Dzimbanhete is aiming at completing the construction of all the 54 sub-villages with each sub-village consisting of an average of two structures resembling architectural types found in each respective country.
While the villages will work out as platforms for cultural and artistic displays, this festival will also feature onstage performances both on the main and subsidiary venues. The launch of this festival will mark the establishment of the all Africa Village, an entity whose benefits to the country will be multi-fold.
Dzimbanhete envisage this village creating a platform for a socio-economic progression and common cultural understanding on the continent while commanding educational, cultural and recreational attention year in-year-out, attracting lots of traffic and enhancing the tourism industry in a very big way. The activities that will follow the successful establishment of this African Village will encourage inter-cultural interactions and appreciation among Africans, increase discourse and appreciation of African cultural values and knowledge systems.
The village as an entity will remain a platform for many other cultural activities which DAI is already programming for this year and beyond.
Some of the major activities will include; embassies being invited to hold their national days at their respective villages, cultural residency programmes whereby cultural practitioners will be invited from various African countries to stay at their respective villages for a substantial number of days while sharing their ways, showcasing their food, attire, crafts, stories and all that matters to them as a people.

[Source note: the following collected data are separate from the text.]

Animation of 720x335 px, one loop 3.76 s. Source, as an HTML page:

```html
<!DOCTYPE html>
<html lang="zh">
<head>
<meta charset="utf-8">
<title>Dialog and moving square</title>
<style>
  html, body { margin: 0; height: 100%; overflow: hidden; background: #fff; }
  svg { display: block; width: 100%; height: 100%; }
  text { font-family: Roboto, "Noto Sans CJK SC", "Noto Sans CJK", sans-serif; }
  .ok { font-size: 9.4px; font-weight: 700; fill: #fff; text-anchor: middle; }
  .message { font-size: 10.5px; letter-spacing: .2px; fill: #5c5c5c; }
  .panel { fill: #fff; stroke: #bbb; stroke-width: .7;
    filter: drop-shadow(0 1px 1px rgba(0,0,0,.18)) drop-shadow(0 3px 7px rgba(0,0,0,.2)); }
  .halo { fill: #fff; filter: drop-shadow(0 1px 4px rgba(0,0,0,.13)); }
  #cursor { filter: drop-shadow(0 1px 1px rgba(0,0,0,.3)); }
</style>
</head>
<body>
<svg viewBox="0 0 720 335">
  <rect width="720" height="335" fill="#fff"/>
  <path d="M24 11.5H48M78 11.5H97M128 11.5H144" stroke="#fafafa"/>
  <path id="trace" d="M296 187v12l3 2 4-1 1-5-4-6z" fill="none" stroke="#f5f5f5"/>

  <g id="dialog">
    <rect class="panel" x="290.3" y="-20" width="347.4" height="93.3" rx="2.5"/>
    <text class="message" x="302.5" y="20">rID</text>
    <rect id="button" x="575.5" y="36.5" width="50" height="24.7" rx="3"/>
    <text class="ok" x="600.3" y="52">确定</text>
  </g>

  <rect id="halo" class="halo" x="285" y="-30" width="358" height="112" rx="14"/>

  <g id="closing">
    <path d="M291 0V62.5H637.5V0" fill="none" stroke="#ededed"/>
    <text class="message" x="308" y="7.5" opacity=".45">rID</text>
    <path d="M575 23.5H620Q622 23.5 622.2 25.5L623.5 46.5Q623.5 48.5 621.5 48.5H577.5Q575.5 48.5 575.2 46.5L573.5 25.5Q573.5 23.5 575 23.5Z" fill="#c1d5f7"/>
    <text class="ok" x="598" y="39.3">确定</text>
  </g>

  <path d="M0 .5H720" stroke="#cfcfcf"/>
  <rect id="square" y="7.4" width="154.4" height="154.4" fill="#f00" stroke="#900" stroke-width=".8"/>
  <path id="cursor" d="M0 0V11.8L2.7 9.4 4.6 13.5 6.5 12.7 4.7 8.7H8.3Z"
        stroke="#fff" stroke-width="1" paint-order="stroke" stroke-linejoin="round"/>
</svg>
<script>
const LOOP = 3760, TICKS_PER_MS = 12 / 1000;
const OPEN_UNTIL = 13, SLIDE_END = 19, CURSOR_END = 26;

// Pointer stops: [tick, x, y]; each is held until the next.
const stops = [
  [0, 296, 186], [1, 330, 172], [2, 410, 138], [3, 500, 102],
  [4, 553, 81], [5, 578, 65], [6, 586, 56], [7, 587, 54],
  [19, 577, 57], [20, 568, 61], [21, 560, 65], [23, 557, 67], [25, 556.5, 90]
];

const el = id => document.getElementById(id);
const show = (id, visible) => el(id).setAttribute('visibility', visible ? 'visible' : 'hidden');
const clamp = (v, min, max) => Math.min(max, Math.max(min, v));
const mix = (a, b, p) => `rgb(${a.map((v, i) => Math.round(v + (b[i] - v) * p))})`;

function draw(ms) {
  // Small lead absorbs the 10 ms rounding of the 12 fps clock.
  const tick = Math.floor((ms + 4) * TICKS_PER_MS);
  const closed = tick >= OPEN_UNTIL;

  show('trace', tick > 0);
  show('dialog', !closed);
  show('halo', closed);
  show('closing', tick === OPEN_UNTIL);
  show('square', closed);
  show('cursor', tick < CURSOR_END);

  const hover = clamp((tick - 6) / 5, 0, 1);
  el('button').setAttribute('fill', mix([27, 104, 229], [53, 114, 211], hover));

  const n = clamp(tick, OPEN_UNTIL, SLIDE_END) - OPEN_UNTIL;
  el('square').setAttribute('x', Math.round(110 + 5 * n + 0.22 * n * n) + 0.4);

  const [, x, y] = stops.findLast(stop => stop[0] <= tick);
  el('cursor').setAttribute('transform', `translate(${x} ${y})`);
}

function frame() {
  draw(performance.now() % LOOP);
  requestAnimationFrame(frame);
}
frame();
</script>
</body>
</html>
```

Special programmes will be run for days such as Africa Day, Day of the African Child, Culture Week, etc. Cultural camps for children will be designed and held at villages.
These events will create constant employment for the local communities and benefit thousands people per year, thus complimenting the Zim-Asset programme. The interactions with other cultures will for sure positively impact on our local approach to rural architecture, diet, attire, value systems and even use of our own languages.
Special programmes will be run for days such as Africa Day, Day of the African Child, Culture Week, etc.